- _About this exercise_: Give the number of lines in the data below where the word "size" appears, and nothing besides.
----- Given information
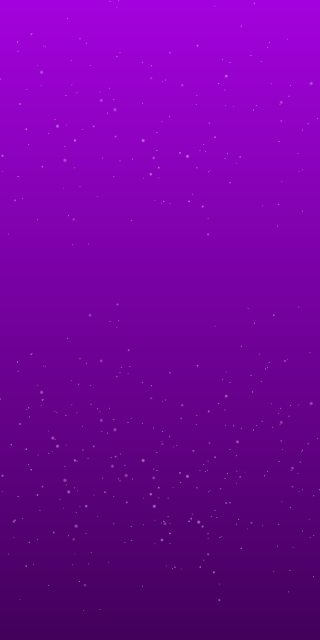
Reproduce this background procedurally as a WebGL 1 fragment shader.

```glsl
precision highp float;

uniform vec2 u_resolution;

float hash(float n) {
  return fract(sin(n * 12.9898) * 43758.5453);
}

// Soft disc of radius r, with an edge at least one pixel wide
float softDisc(vec2 p, float r, float pixel) {
  return 1.0 - smoothstep(r * 0.3, r + 0.6 * pixel, length(p));
}

// Star centre, in canvas widths; the scatter is densest mid-field
vec2 starCentre(float id) {
  float spread = mix(hash(id + 0.37), hash(id + 0.71), 0.35);
  return vec2(hash(id + 0.13), mix(-0.09, 0.8, spread));
}

// The same star field is laid three times, overlapping in the lower half
float starField(vec2 p, float pixel) {
  float light = 0.0;
  for (int i = 1; i <= 150; i++) {
    float id = float(i);
    float size = pow(hash(id + 0.53), 7.0);
    float radius = mix(0.0012, 0.0064, size);
    vec2 q = p - starCentre(id);
    float star = softDisc(q, radius, pixel);
    star = max(star, softDisc(q - vec2(0.0, 1.0), radius, pixel));
    star = max(star, softDisc(q - vec2(0.035, 1.143), radius, pixel));
    light = max(light, star * mix(0.25, 0.5, hash(id + 0.91)));
  }
  return light;
}

void main() {
  // Width is 1, with y running down from the top edge
  float pixel = 1.0 / u_resolution.x;
  vec2 p = vec2(gl_FragCoord.x, u_resolution.y - gl_FragCoord.y) * pixel;

  // Vertical violet gradient
  float height = gl_FragCoord.y / u_resolution.y;
  vec3 color = mix(vec3(0.26, 0.002, 0.355), vec3(0.64, 0.008, 0.865), height);

  // Pale stars
  vec3 starColor = vec3(0.92, 0.8, 0.95);
  color = mix(color, starColor, starField(p, pixel));

  gl_FragColor = vec4(color, 1.0);
}
```
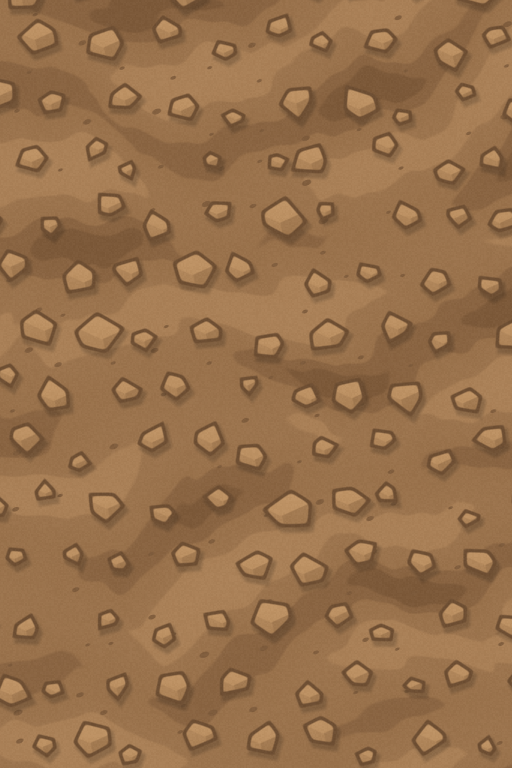
Give the GLSL for this texture, as a WebGL 2 fragment shader.

```glsl
#version 300 es
precision highp float;

uniform vec2 u_resolution;
out vec4 fragColor;

const float TAU = 6.2831853;
const float STONE_CELL = 0.0755;
const float PEBBLE_CELL = 0.062;
const float OUTLINE = 0.0044;

const vec3 SOIL = vec3(0.605, 0.450, 0.300);
const vec3 SOIL_LIGHT = vec3(0.655, 0.493, 0.332);
const vec3 SOIL_DARK = vec3(0.548, 0.402, 0.267);
const vec3 SOIL_DEEP = vec3(0.500, 0.363, 0.238);
const vec3 RIM = vec3(0.430, 0.308, 0.200);
const vec3 FACE_TOP = vec3(0.735, 0.565, 0.385);
const vec3 FACE_LEFT = vec3(0.690, 0.525, 0.355);
const vec3 FACE_RIGHT = vec3(0.640, 0.482, 0.322);

struct Stone {
  float dist;
  float radius;
  float ridge;
  vec2 local;
};

float hash(vec2 p, float seed) {
  vec3 q = fract((p.xyx + seed * 17.31) * 0.1031);
  q += dot(q, q.yzx + 33.33);
  return fract((q.x + q.y) * q.z);
}

vec2 hash2(vec2 p, float seed) {
  return vec2(hash(p, seed), hash(p, seed + 1.0));
}

// Coverage of the region where d is negative
float cover(float d, float softness) {
  return 1.0 - smoothstep(-softness, softness, d);
}

// Slanted soil layers with lumpy borders, about -1 to 1
float strata(vec2 p) {
  p.y -= 0.16 * p.x;
  float freq = 9.0, amp = 0.03;
  for (int i = 0; i < 5; i++) {
    float phase = float(i) * 2.3;
    p.y += amp * sin(p.x * freq + p.y * freq * 0.6 + phase);
    p.x += amp * cos(p.y * freq * 1.3 - p.x * freq * 0.4 + phase);
    freq *= 1.9;
    amp *= 0.55;
  }
  return 0.65 * sin(p.y * 36.0 + 1.5 * sin(p.x * 6.0))
       + 0.35 * sin(p.x * 11.0 - p.y * 17.0 + 1.0)
       + 0.25 * sin(p.x * 17.0 + p.y * 29.0 + 4.0);
}

// Irregular five-sided block, wider than tall, with rounded corners
float blockDistance(vec2 q, float radius, vec2 id) {
  float sharpness = 15.0 / radius;
  float turn = hash(id, 5.0) * TAU;
  float sum = 0.0;
  for (int i = 0; i < 5; i++) {
    float k = float(i);
    float angle = turn + (k + 0.5 * (hash(id, 6.0 + k) - 0.5)) * TAU / 5.0;
    vec2 dir = vec2(cos(angle), sin(angle));
    float reach = radius * mix(0.78, 1.0, hash(id, 12.0 + k));
    reach *= length(dir * vec2(1.0, 0.8));
    sum += exp(clamp(sharpness * (dot(q, dir) - reach), -60.0, 60.0) - 20.0);
  }
  return (log(sum) + 20.0) / sharpness;
}

// Nearest stone on a sheared, jittered grid; also gathers the thrown shadow
Stone scatterStones(vec2 p, out float shadow) {
  Stone best = Stone(1.0, 1.0, 0.0, vec2(0.0));
  shadow = 0.0;
  vec2 g = p / STONE_CELL;
  for (int j = -1; j <= 1; j++) {
    float row = floor(g.y) + float(j);
    float shear = 0.4 * row;
    for (int i = -1; i <= 1; i++) {
      vec2 id = vec2(floor(g.x + shear) + float(i), row);
      float size = mix(0.18, 0.34, hash(id, 1.0)) + 0.13 * step(0.92, hash(id, 2.0));
      vec2 jitter = (hash2(id, 3.0) - 0.5) * 2.0 * (0.5 - size);
      vec2 center = (id + 0.5 + jitter - vec2(shear, 0.0)) * STONE_CELL;
      vec2 q = p - center;
      float radius = size * STONE_CELL;
      float d = blockDistance(q, radius, id);
      float shadowDist = blockDistance(q - vec2(0.0035, -0.006), radius, id);
      shadow = max(shadow, cover(shadowDist - 0.001, 0.0035));
      if (d < best.dist) best = Stone(d, radius, hash(id, 20.0) - 0.5, q);
    }
  }
  return best;
}

// Top plane above a bent ridge, two front planes below
vec3 stoneColor(Stone s, float px) {
  vec2 q = s.local / s.radius;
  float edge = px / s.radius;
  float side = q.x - 0.7 * s.ridge;
  vec3 front = mix(FACE_RIGHT, FACE_LEFT, cover(side + 0.2 * q.y, edge));
  float top = cover(0.45 * abs(side) - 0.2 - q.y, edge);
  vec3 face = mix(front, FACE_TOP, top) + 0.02 * q.y;
  return mix(RIM, face, cover(s.dist + OUTLINE, px));
}

// Small flat pebbles, one at most per cell
float pebbles(vec2 p, float px) {
  vec2 g = p / PEBBLE_CELL;
  vec2 id = floor(g);
  vec2 q = (fract(g) - mix(vec2(0.15), vec2(0.85), hash2(id, 31.0))) * PEBBLE_CELL;
  q.y -= 0.25 * q.x;
  float radius = mix(0.003, 0.0065, pow(hash(id, 33.0), 2.0));
  float d = length(q * vec2(1.0, 1.6)) - radius;
  return cover(d, px) * step(hash(id, 34.0), 0.65);
}

void main() {
  float px = 1.0 / u_resolution.y;
  vec2 p = gl_FragCoord.xy * px;

  // Layered ground
  float layer = strata(p);
  float soft = fwidth(layer) + 0.01;
  vec3 color = mix(SOIL, SOIL_LIGHT, cover(0.52 - layer, soft));
  color = mix(color, SOIL_DARK, cover(layer + 0.5, soft));
  color = mix(color, SOIL_DEEP, cover(layer + 0.92, soft));
  color += 0.012 * layer;
  color = mix(color, SOIL_DEEP * 0.97, 0.85 * pebbles(p, px));

  // Stones and their shadows
  float shadow;
  Stone stone = scatterStones(p, shadow);
  color *= 1.0 - 0.17 * shadow;
  color = mix(color, stoneColor(stone, px), cover(stone.dist, px));

  // Fine grain
  color += 0.022 * (hash(floor(p * 512.0), 40.0) - 0.5);
  fragColor = vec4(color, 1.0);
}
```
----------
- _Task response_: 5